# Assignment
Return each line of the data below verbatim; pictures are to be left out.

[Records contained in a dataset]

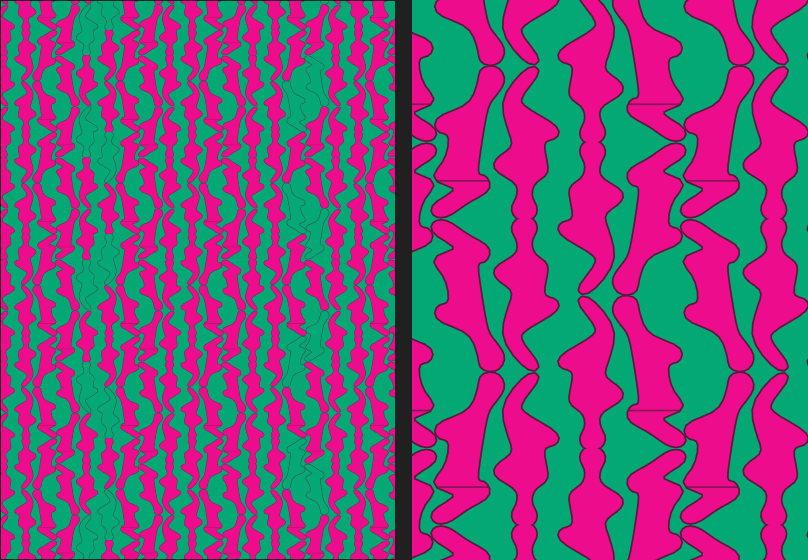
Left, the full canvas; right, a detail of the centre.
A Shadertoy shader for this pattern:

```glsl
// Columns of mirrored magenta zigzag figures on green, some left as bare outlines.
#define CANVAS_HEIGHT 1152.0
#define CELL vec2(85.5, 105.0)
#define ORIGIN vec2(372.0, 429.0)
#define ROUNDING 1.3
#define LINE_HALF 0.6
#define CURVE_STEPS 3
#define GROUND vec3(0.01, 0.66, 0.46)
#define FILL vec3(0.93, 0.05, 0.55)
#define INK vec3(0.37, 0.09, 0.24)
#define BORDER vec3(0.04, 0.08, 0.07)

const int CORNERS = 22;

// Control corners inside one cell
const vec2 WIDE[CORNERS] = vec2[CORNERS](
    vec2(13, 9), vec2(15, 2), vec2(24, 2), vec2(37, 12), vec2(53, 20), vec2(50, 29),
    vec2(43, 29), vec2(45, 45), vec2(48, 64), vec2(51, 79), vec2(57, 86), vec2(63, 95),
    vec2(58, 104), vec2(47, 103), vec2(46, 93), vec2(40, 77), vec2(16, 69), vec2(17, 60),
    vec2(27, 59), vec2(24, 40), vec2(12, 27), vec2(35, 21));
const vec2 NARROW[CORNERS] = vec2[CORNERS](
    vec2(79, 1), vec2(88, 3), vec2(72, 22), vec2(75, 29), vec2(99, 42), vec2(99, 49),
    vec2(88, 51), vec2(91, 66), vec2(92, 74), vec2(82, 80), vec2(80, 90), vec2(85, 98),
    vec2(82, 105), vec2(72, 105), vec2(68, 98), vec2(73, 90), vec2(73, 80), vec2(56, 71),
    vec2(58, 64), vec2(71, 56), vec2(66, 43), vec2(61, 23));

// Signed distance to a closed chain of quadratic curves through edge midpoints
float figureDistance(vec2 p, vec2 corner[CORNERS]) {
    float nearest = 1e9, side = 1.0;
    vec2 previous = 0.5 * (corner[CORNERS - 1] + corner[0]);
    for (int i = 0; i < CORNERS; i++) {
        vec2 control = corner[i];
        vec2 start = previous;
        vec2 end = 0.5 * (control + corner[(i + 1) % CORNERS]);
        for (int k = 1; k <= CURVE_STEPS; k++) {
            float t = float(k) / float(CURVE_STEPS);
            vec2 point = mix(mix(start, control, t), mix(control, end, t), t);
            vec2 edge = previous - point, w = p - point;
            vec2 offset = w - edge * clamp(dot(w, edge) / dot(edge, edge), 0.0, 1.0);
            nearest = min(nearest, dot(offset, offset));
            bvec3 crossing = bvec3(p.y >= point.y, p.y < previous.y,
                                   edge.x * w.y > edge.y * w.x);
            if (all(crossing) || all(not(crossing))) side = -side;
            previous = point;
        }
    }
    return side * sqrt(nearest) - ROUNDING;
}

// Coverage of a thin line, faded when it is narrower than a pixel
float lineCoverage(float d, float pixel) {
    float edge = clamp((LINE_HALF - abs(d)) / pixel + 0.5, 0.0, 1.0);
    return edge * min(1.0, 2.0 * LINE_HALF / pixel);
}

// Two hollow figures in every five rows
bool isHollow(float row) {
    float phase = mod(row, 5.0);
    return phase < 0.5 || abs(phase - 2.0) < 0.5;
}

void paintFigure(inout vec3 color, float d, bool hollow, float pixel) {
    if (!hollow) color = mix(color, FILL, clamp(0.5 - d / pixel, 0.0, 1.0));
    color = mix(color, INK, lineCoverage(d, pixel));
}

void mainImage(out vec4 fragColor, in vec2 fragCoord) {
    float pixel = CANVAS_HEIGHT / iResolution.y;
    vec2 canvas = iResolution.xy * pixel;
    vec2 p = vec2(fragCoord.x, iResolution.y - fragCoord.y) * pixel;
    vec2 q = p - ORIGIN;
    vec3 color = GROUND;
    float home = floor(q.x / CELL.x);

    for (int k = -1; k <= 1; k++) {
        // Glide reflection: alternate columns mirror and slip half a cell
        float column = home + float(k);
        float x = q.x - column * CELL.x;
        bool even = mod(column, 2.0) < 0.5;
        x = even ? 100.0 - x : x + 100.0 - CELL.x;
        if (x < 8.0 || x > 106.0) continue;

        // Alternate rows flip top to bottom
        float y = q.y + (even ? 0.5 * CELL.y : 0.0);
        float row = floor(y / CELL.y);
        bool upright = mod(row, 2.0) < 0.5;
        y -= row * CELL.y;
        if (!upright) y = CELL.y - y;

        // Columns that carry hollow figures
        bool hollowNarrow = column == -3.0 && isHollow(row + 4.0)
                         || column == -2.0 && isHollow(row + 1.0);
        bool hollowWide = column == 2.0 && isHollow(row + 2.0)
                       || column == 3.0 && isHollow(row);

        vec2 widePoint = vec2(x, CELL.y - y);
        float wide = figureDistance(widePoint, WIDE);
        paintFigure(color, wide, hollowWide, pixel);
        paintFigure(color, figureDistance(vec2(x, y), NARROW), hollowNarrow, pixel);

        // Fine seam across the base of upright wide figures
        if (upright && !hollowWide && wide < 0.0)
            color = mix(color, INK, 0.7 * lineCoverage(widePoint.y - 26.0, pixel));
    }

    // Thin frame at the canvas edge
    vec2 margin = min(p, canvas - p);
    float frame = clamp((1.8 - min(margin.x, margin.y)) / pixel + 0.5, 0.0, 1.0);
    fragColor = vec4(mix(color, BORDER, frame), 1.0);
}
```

# Answer section
Left, the full canvas; right, a detail of the centre.
A Shadertoy shader for this pattern:

```glsl
// Columns of mirrored magenta zigzag figures on green, some left as bare outlines.
#define CANVAS_HEIGHT 1152.0
#define CELL vec2(85.5, 105.0)
#define ORIGIN vec2(372.0, 429.0)
#define ROUNDING 1.3
#define LINE_HALF 0.6
#define CURVE_STEPS 3
#define GROUND vec3(0.01, 0.66, 0.46)
#define FILL vec3(0.93, 0.05, 0.55)
#define INK vec3(0.37, 0.09, 0.24)
#define BORDER vec3(0.04, 0.08, 0.07)

const int CORNERS = 22;

// Control corners inside one cell
const vec2 WIDE[CORNERS] = vec2[CORNERS](
    vec2(13, 9), vec2(15, 2), vec2(24, 2), vec2(37, 12), vec2(53, 20), vec2(50, 29),
    vec2(43, 29), vec2(45, 45), vec2(48, 64), vec2(51, 79), vec2(57, 86), vec2(63, 95),
    vec2(58, 104), vec2(47, 103), vec2(46, 93), vec2(40, 77), vec2(16, 69), vec2(17, 60),
    vec2(27, 59), vec2(24, 40), vec2(12, 27), vec2(35, 21));
const vec2 NARROW[CORNERS] = vec2[CORNERS](
    vec2(79, 1), vec2(88, 3), vec2(72, 22), vec2(75, 29), vec2(99, 42), vec2(99, 49),
    vec2(88, 51), vec2(91, 66), vec2(92, 74), vec2(82, 80), vec2(80, 90), vec2(85, 98),
    vec2(82, 105), vec2(72, 105), vec2(68, 98), vec2(73, 90), vec2(73, 80), vec2(56, 71),
    vec2(58, 64), vec2(71, 56), vec2(66, 43), vec2(61, 23));

// Signed distance to a closed chain of quadratic curves through edge midpoints
float figureDistance(vec2 p, vec2 corner[CORNERS]) {
    float nearest = 1e9, side = 1.0;
    vec2 previous = 0.5 * (corner[CORNERS - 1] + corner[0]);
    for (int i = 0; i < CORNERS; i++) {
        vec2 control = corner[i];
        vec2 start = previous;
        vec2 end = 0.5 * (control + corner[(i + 1) % CORNERS]);
        for (int k = 1; k <= CURVE_STEPS; k++) {
            float t = float(k) / float(CURVE_STEPS);
            vec2 point = mix(mix(start, control, t), mix(control, end, t), t);
            vec2 edge = previous - point, w = p - point;
            vec2 offset = w - edge * clamp(dot(w, edge) / dot(edge, edge), 0.0, 1.0);
            nearest = min(nearest, dot(offset, offset));
            bvec3 crossing = bvec3(p.y >= point.y, p.y < previous.y,
                                   edge.x * w.y > edge.y * w.x);
            if (all(crossing) || all(not(crossing))) side = -side;
            previous = point;
        }
    }
    return side * sqrt(nearest) - ROUNDING;
}

// Coverage of a thin line, faded when it is narrower than a pixel
float lineCoverage(float d, float pixel) {
    float edge = clamp((LINE_HALF - abs(d)) / pixel + 0.5, 0.0, 1.0);
    return edge * min(1.0, 2.0 * LINE_HALF / pixel);
}

// Two hollow figures in every five rows
bool isHollow(float row) {
    float phase = mod(row, 5.0);
    return phase < 0.5 || abs(phase - 2.0) < 0.5;
}

void paintFigure(inout vec3 color, float d, bool hollow, float pixel) {
    if (!hollow) color = mix(color, FILL, clamp(0.5 - d / pixel, 0.0, 1.0));
    color = mix(color, INK, lineCoverage(d, pixel));
}

void mainImage(out vec4 fragColor, in vec2 fragCoord) {
    float pixel = CANVAS_HEIGHT / iResolution.y;
    vec2 canvas = iResolution.xy * pixel;
    vec2 p = vec2(fragCoord.x, iResolution.y - fragCoord.y) * pixel;
    vec2 q = p - ORIGIN;
    vec3 color = GROUND;
    float home = floor(q.x / CELL.x);

    for (int k = -1; k <= 1; k++) {
        // Glide reflection: alternate columns mirror and slip half a cell
        float column = home + float(k);
        float x = q.x - column * CELL.x;
        bool even = mod(column, 2.0) < 0.5;
        x = even ? 100.0 - x : x + 100.0 - CELL.x;
        if (x < 8.0 || x > 106.0) continue;

        // Alternate rows flip top to bottom
        float y = q.y + (even ? 0.5 * CELL.y : 0.0);
        float row = floor(y / CELL.y);
        bool upright = mod(row, 2.0) < 0.5;
        y -= row * CELL.y;
        if (!upright) y = CELL.y - y;

        // Columns that carry hollow figures
        bool hollowNarrow = column == -3.0 && isHollow(row + 4.0)
                         || column == -2.0 && isHollow(row + 1.0);
        bool hollowWide = column == 2.0 && isHollow(row + 2.0)
                       || column == 3.0 && isHollow(row);

        vec2 widePoint = vec2(x, CELL.y - y);
        float wide = figureDistance(widePoint, WIDE);
        paintFigure(color, wide, hollowWide, pixel);
        paintFigure(color, figureDistance(vec2(x, y), NARROW), hollowNarrow, pixel);

        // Fine seam across the base of upright wide figures
        if (upright && !hollowWide && wide < 0.0)
            color = mix(color, INK, 0.7 * lineCoverage(widePoint.y - 26.0, pixel));
    }

    // Thin frame at the canvas edge
    vec2 margin = min(p, canvas - p);
    float frame = clamp((1.8 - min(margin.x, margin.y)) / pixel + 0.5, 0.0, 1.0);
    fragColor = vec4(mix(color, BORDER, frame), 1.0);
}
```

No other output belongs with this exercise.